> Your goal: Where does the word "strokeStyle" show up in the data? Please find each such line and copy it.

> Data for this exercise:
----
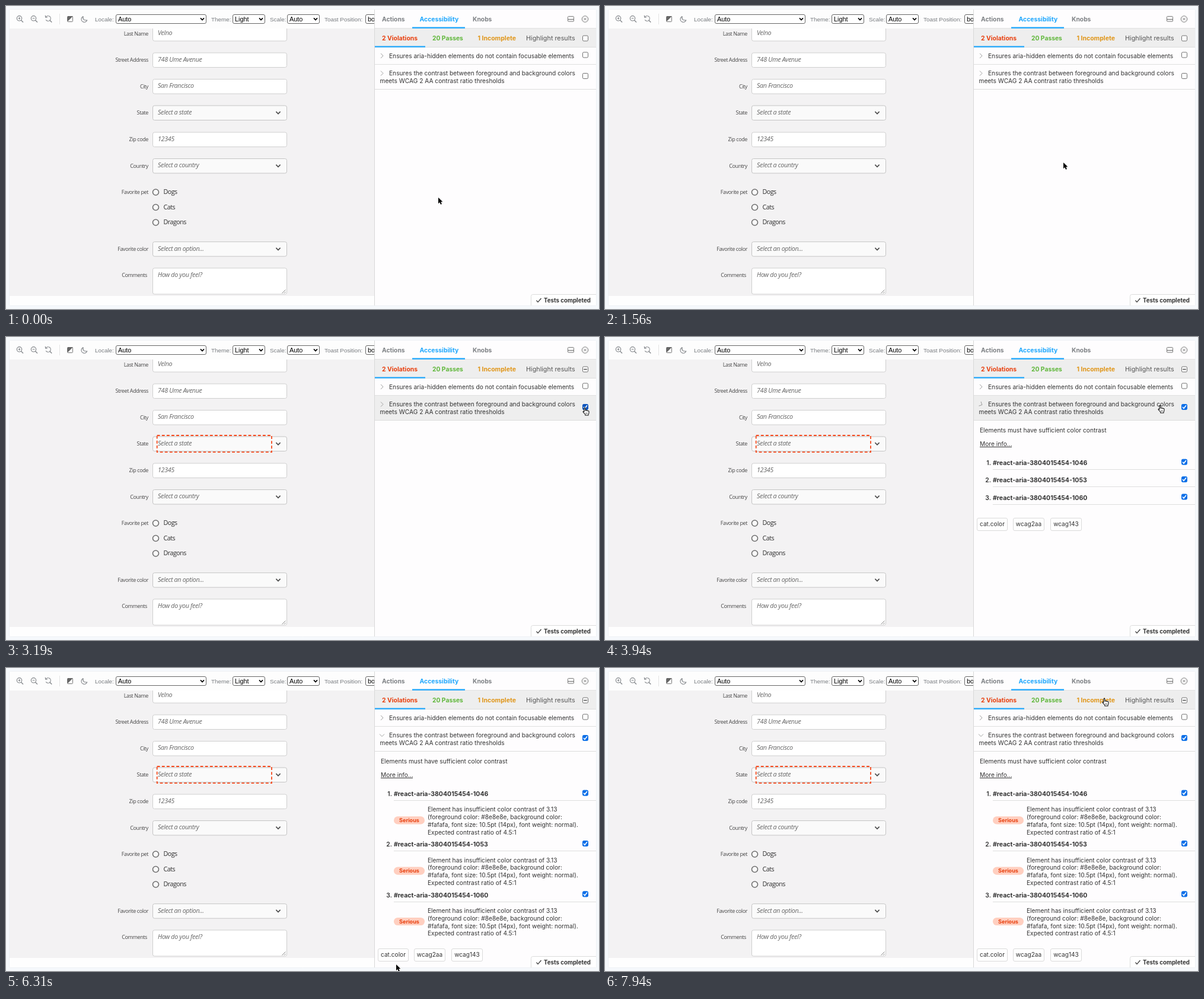
An HTML page with a canvas that plays this animation: 1000 by 511 pixels, repeating every 8000 ms.

```html
<!DOCTYPE html>
<html lang="en">
<head>
<meta charset="utf-8">
<style>
html, body { margin: 0; width: 100%; height: 100%; overflow: hidden; background: #f6f9fc; }
canvas { display: block; }
</style>
</head>
<body>
<canvas id="stage" width="1000" height="511"></canvas>
<script>
const ctx = document.getElementById('stage').getContext('2d');
const LOOP = 8000, CHECKED_AT = 2750, CLICK_AT = 3900, OPEN_AT = 4040;
const UI = 'Inter, sans-serif', FORM = '"Open Sans", sans-serif', NATIVE = '"Liberation Sans", sans-serif';
const INK = '#333', BLUE = '#1ea7fd', RED = '#e8400f';

// Pointer stops: time, x, y
const STOPS = [
  [0, 729, 323], [1150, 729, 323], [1560, 773, 264], [2350, 974, 119], [3250, 974, 119],
  [3700, 934, 115], [4200, 934, 115], [4900, 795, 406], [5400, 795, 406],
  [6200, 658, 500], [6700, 658, 500], [7700, 840, 51], [8000, 840, 51]
];

function pointerAt(time) {
  const i = Math.max(1, STOPS.findIndex(s => s[0] > time));
  const [t0, x0, y0] = STOPS[i - 1], [t1, x1, y1] = STOPS[i];
  const p = (time - t0) / (t1 - t0), e = p * p * (3 - 2 * p);
  return { x: x0 + (x1 - x0) * e, y: y0 + (y1 - y0) * e };
}

function text(str, x, y, size = 10.2, { font = UI, style = '', color = INK, align = 'left', spacing = 0 } = {}) {
  ctx.font = `${style} ${size}px ${font}`;
  ctx.letterSpacing = spacing + 'px';
  ctx.textAlign = align;
  ctx.fillStyle = color;
  ctx.fillText(str, x, y);
}

function rect(x, y, w, h, color) {
  ctx.fillStyle = color;
  ctx.fillRect(x, y, w, h);
}

function box(x, y, w, h, radius, fill, stroke, width = 1) {
  ctx.beginPath();
  ctx.roundRect(x, y, w, h, radius);
  if (fill) { ctx.fillStyle = fill; ctx.fill(); }
  if (stroke) { ctx.strokeStyle = stroke; ctx.lineWidth = width; ctx.stroke(); }
}

function line(color, width, ...points) {
  ctx.beginPath();
  for (let i = 0; i < points.length; i += 2) ctx.lineTo(points[i], points[i + 1]);
  ctx.strokeStyle = color;
  ctx.lineWidth = width;
  ctx.stroke();
}

function arc(x, y, r, color, width, from = 0, to = Math.PI * 2) {
  ctx.beginPath();
  ctx.arc(x, y, r, from, to);
  ctx.strokeStyle = color;
  ctx.lineWidth = width;
  ctx.stroke();
}

function chevronDown(x, y, w, h, color, width) {
  line(color, width, x - w, y - h, x, y + h, x + w, y - h);
}

function checkbox(x, y, state, hover) {
  const on = state === 'on';
  const blue = hover ? '#0b55bd' : '#0a6fe8';
  box(x - 4.5, y - 4.5, 9, 9, 1.8, on ? blue : '#fff', on ? blue : '#707070');
  if (on) line('#fff', 1.6, x - 3, y, x - 1, y + 2.4, x + 3, y - 2.8);
  if (state === 'mixed') line('#444', 1.4, x - 2.8, y, x + 2.8, y);
}

function nativeSelect(x, w, value) {
  box(x + .5, 14.5, w - 1, 15, 2.5, '#fff', '#666');
  text(value, x + 4, 26, 10.9, { font: NATIVE, color: '#000' });
  chevronDown(x + w - 7, 22, 3, 1.6, '#000', 1.7);
}

function toolbar() {
  rect(6, 6, 616, 32, '#fdfdfd');
  const grey = '#808488';
  [22.5, 46.5].forEach((x, i) => {
    arc(x, 20.8, 4.2, grey, 1.1);
    line(grey, 1.3, x + 3, 24, x + 6.5, 27.5);
    line(grey, 1, x - 2, 20.8, x + 2, 20.8);
    if (!i) line(grey, 1, x, 18.8, x, 22.8);
  });
  arc(71, 21, 4.3, grey, 1.1, -2.6, 2.6);
  line(grey, 1.1, 66.3, 15.8, 66.8, 19.2, 70, 19);
  line(grey, 1.3, 74, 24.2, 77.3, 27.5);
  rect(90, 13, 1, 18, '#e4e4e4');
  box(103.5, 17.5, 9, 9, 1, '#fff', '#777');
  ctx.beginPath();
  ctx.moveTo(104, 17); ctx.lineTo(113, 17); ctx.lineTo(104, 26);
  ctx.fillStyle = '#666';
  ctx.fill();
  ctx.beginPath();
  ctx.arc(132, 22.3, 5, 4.35, .35, true);
  ctx.quadraticCurveTo(128, 24.5, 130.4, 17.5);
  ctx.strokeStyle = grey;
  ctx.lineWidth = 1.1;
  ctx.stroke();

  [['Locale:', 150], ['Theme:', 346], ['Scale:', 445], ['Toast Position:', 537]].forEach(([label, x]) =>
    text(label, x, 25.6, 9.9, { font: NATIVE, color: '#777b7f' }));
  nativeSelect(185, 153, 'Auto');
  nativeSelect(382, 55, 'Light');
  nativeSelect(474, 55, 'Auto');
  nativeSelect(606, 80, 'bottom');
}

function field(label, placeholder, y, { picker = false, height = 25, labelRight = 240 } = {}) {
  const top = y - 12.5;
  text(label, labelRight, y + 3, 9, { font: FORM, color: '#464646', align: 'right', spacing: -.39 });
  box(247.5, top + .5, 226, height - .5, 3, picker ? '#fafafa' : '#fff', picker ? '#c4c4c4' : '#cfcfcf');
  text(placeholder, 256, y + 2.9, 10.7, { font: FORM, style: 'italic', color: '#646464', spacing: -.3 });
  if (picker) chevronDown(459, y, 3.6, 1.8, '#4b4b4b', 1.7);
}

function form(highlighted) {
  rect(6, 38, 616, 451, '#f3f2f3');
  rect(6, 489, 616, 16, '#fefefe');
  field('Last Name', 'Velno', 46.5);
  field('Street Address', '748 Ume Avenue', 91);
  field('City', 'San Francisco', 135.5);
  field('State', 'Select a state', 180, { picker: true });
  field('Zip code', '12345', 225);
  field('Country', 'Select a country', 269.5, { picker: true });
  text('Favorite pet', 240, 317.2, 9, { font: FORM, color: '#464646', align: 'right', spacing: -.39 });
  ['Dogs', 'Cats', 'Dragons'].forEach((pet, i) => {
    const y = 314 + i * 25.5;
    ctx.beginPath();
    ctx.arc(252.5, y, 5, 0, 7);
    ctx.fillStyle = '#fafafa';
    ctx.fill();
    arc(252.5, y, 5, '#707070', 1.6);
    text(pet, 265.5, y + 3.4, 10.7, { font: FORM, color: '#2c2c2c', spacing: -.5 });
  });
  field('Favorite color', 'Select an option...', 409.7, { picker: true });
  field('Comments', 'How do you feel?', 454, { height: 44.5, labelRight: 238 });
  line('#777', .9, 465.5, 484.5, 471.5, 478.5);
  line('#777', .9, 469, 484.5, 471.5, 482);
  if (highlighted) {
    ctx.setLineDash([4.9, 3.2]);
    ctx.strokeStyle = '#f54a1e';
    ctx.lineWidth = 1.8;
    ctx.strokeRect(254.7, 166, 193.3, 28.2);
    ctx.setLineDash([]);
  }
}

function rowArrow(y, angle) {
  ctx.save();
  ctx.translate(634, y);
  ctx.rotate(angle);
  line('#a0a0a0', 1, -2, -4, 2, 0, -2, 4);
  ctx.restore();
}

function details(open) {
  text('Elements must have sufficient color contrast', 632, 160.8);
  text('More info...', 632, 184);
  rect(632, 185, 54, 1, INK);
  const pitch = open ? 85.3 : 29.4;
  for (let i = 0; i < 3; i++) {
    const y = 216 + i * pitch;
    text(`${i + 1}.`, 651, y, 10.4, { style: '600', align: 'right' });
    text(`#react-aria-3804015454-${1046 + i * 7}`, 654, y, 10.5, { style: 'bold' });
    checkbox(977, y - 5.3, 'on');
    rect(654, Math.round(y + 7), 341, 1, '#dedede');
    if (!open) continue;
    box(654, y + 34.3, 52, 13.2, 6.6, '#ffcfc0');
    text('Serious', 680, y + 44.1, 9.1, { style: 'bold', color: RED, align: 'center' });
    ['Element has insufficient color contrast of 3.13',
      '(foreground color: #8e8e8e, background color:',
      '#fafafa, font size: 10.5pt (14px), font weight: normal).',
      'Expected contrast ratio of 4.5:1'].forEach((s, n) => text(s, 711, y + 26.4 + n * 12.75));
  }
  const tagY = open ? 473 : 305;
  [['cat.color', 627, 51], ['wcag2aa', 688, 52], ['wcag143', 751, 52]].forEach(([tag, x, w]) => {
    box(x + .5, tagY + .5, w, 21, 2.5, '#fff', '#dadada');
    text(tag, x + .5 + w / 2, tagY + 14.2, 10.1, { align: 'center' });
  });
}

function panel(time, pointer) {
  const checked = time >= CHECKED_AT;
  const hoverRow = pointer.x > 622 && pointer.y > 99 && pointer.y < 140;
  rect(622, 6, 373, 499, '#fefdfe');

  text('Actions', 634, 25.6, 10.3, { style: 'bold', color: '#7d8084' });
  text('Accessibility', 697.5, 25.6, 10.4, { style: 'bold', color: BLUE });
  text('Knobs', 787, 25.6, 10.3, { style: 'bold', color: '#7d8084' });
  box(947.5, 17.5, 10, 8.5, 1, null, '#777');
  rect(948, 22, 9, 1.2, '#777');
  arc(976.5, 22, 5.2, '#777', 1);
  line('#777', 1, 974.4, 19.9, 978.6, 24.1);
  line('#777', 1, 974.4, 24.1, 978.6, 19.9);

  rect(622, 38, 373, 32, '#eeeeee');
  rect(622, 37, 373, 1, '#e2e2e2');
  rect(685, 35.5, 89, 2.3, BLUE);
  rect(622, 69, 373, 1, '#dddddd');
  rect(622, 67.5, 85, 2.2, BLUE);
  text('2 Violations', 634, 57.6, 10.4, { style: 'bold', color: RED });
  text('20 Passes', 719, 57.6, 10.3, { style: 'bold', color: '#5fb73a' });
  text('1 Incomplete', 795.5, 57.6, 10.5, { style: 'bold', color: '#e0961a' });
  text('Highlight results', 877, 57.6, 10.8, { color: '#555' });
  checkbox(977, 54.5, checked ? 'mixed' : 'off');

  if (hoverRow) rect(622, 99, 373, 41, '#eeeeee');
  rect(622, 98, 373, 1, '#e0e0e0');
  rect(622, 140, 373, 1, '#dcdcdc');
  rowArrow(84, 0);
  text('Ensures aria-hidden elements do not contain focusable elements', 646, 87.8);
  checkbox(977, 82.5, 'off');
  const turn = Math.min(1, Math.max(0, (time - CLICK_AT) / (OPEN_AT - CLICK_AT)));
  rowArrow(113.5, turn * Math.PI / 2);
  text('Ensures the contrast between foreground and background colors', 646, 117.4);
  text('meets WCAG 2 AA contrast ratio thresholds', 630.5, 130.1);
  checkbox(977, 118, checked ? 'on' : 'off', hoverRow && pointer.x > 965);
  if (time >= CLICK_AT) details(time >= OPEN_AT);

  rect(621, 6, 1, 499, '#d8d8d8');
  box(885.5, 486.5, 112, 20, [3, 0, 0, 0], '#fff', '#dcdcdc');
  line('#333', 1.2, 894.5, 496.5, 897, 499.3, 902.5, 493);
  text('Tests completed', 907, 499.5, 9.75, { style: 'bold', color: INK });
}

const ARROW = new Path2D('M0 0V10.2L2.4 8L4 11.8L5.9 11L4.3 7.3H7.4Z');
const HAND = new Path2D('M1 1.2Q2 -.4 3 1.2V5Q4.2 4 5 5.2Q6.2 4.4 7 5.6Q8.5 5 9 6.6V9Q8.8 10.5 8 11.5V13H2.8V11.5L-.8 7.6Q-1 6 .4 6.5L1 7.2Z');

function cursor({ x, y }) {
  const overTab = y > 38 && y < 69 && x < 870;
  const overRow = y > 69 && y < 140;
  ctx.save();
  ctx.translate(x, y);
  ctx.lineJoin = 'round';
  if (overTab || overRow) {
    ctx.fillStyle = '#fff';
    ctx.fill(HAND);
    ctx.strokeStyle = '#111';
    ctx.lineWidth = 1.1;
    ctx.stroke(HAND);
    line('#111', .7, 4, 8.5, 4, 11);
    line('#111', .7, 6, 8.5, 6, 11);
  } else {
    ctx.strokeStyle = '#fff';
    ctx.lineWidth = 1.6;
    ctx.stroke(ARROW);
    ctx.fillStyle = '#000';
    ctx.fill(ARROW);
  }
  ctx.restore();
}

function draw(now) {
  const time = now % LOOP, pointer = pointerAt(time);
  rect(0, 0, 1000, 511, '#f6f9fc');
  box(5.5, 5.5, 990, 500, 1, '#fefefe', '#eef1f4');
  form(time >= CHECKED_AT);
  toolbar();
  ctx.save();
  ctx.beginPath();
  ctx.rect(621, 6, 374, 499);
  ctx.clip();
  panel(time, pointer);
  ctx.restore();
  cursor(pointer);
  requestAnimationFrame(draw);
}
requestAnimationFrame(draw);
</script>
</body>
</html>
```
----
> Result of the exercise:
  if (stroke) { ctx.strokeStyle = stroke; ctx.lineWidth = width; ctx.stroke(); }
  ctx.strokeStyle = color;
  ctx.strokeStyle = color;
  ctx.strokeStyle = grey;
    ctx.strokeStyle = '#f54a1e';
    ctx.strokeStyle = '#111';
    ctx.strokeStyle = '#fff';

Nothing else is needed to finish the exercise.